As part of Mr Hampton's instructions, which he wrote in 1997, £1,000 was given to both Mr Skinner and investigative journalist Paul Halloran, while another £6,000 was donated to two English residents. The £1.5m gift to Sinn Fein was made public last Thursday by the Electoral Commission, with the party not ruling out further donations from the will, as there is more than £1m still unaccounted for.
In was outlined in Mr Hampton's wishes that the money was to be used to cover election expenses, to fund Sinn Fein offices and advice centres, and to aid republican prisoners and their families in both Ireland and Great Britain.
Under HM Revenue & Customs rules, Sinn Fein will not have to pay inheritance tax on the £1.5m gift as any political party that has at least two MPs in the House of Commons is not liable to do so. Sinn Fein has seven MPs but they do not take their seats in the house.

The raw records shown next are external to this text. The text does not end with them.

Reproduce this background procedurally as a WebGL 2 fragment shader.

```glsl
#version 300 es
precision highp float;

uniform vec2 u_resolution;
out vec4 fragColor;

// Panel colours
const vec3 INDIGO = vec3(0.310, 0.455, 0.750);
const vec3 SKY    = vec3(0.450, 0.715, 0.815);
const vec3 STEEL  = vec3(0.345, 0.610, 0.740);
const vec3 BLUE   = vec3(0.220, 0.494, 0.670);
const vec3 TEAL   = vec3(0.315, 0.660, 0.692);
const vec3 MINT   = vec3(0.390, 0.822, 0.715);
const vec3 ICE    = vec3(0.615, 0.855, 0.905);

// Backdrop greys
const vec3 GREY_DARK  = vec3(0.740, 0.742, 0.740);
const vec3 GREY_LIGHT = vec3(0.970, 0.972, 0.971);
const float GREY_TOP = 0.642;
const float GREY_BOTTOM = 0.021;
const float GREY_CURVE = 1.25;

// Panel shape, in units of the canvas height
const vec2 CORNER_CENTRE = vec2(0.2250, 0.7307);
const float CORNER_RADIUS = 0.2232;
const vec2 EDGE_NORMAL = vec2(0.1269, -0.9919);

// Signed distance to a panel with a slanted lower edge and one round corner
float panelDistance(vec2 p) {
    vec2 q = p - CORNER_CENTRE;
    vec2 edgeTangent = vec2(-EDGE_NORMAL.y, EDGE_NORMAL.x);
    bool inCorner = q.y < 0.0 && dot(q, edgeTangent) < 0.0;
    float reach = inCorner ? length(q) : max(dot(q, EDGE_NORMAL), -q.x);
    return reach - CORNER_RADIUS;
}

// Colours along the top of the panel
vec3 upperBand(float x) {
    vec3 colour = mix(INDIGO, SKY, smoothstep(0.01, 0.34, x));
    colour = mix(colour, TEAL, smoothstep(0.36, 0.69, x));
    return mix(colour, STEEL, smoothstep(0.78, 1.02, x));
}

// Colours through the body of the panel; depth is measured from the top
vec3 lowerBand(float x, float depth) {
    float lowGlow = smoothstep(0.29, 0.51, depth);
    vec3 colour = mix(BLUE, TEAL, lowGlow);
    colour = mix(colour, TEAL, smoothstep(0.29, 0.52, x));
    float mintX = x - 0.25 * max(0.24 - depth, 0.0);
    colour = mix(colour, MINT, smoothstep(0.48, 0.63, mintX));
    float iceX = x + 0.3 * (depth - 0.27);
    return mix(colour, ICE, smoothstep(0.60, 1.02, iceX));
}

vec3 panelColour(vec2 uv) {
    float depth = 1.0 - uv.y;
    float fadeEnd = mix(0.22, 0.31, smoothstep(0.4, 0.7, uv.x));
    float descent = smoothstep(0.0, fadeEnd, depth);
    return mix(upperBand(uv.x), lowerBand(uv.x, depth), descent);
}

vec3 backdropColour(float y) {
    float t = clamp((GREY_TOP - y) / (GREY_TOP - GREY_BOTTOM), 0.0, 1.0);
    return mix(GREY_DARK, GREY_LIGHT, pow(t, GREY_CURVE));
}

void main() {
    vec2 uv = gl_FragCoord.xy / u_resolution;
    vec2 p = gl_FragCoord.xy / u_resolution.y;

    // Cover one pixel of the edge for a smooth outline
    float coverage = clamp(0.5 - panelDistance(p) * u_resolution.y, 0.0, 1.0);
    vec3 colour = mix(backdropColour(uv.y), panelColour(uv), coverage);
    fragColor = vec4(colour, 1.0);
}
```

A political party also qualifies for exemption if it has one MP and received no less than 150,000 votes at the last general election. Without exemptions, anyone who is left £1.5m would be required to pay around £470,000 in inheritance tax.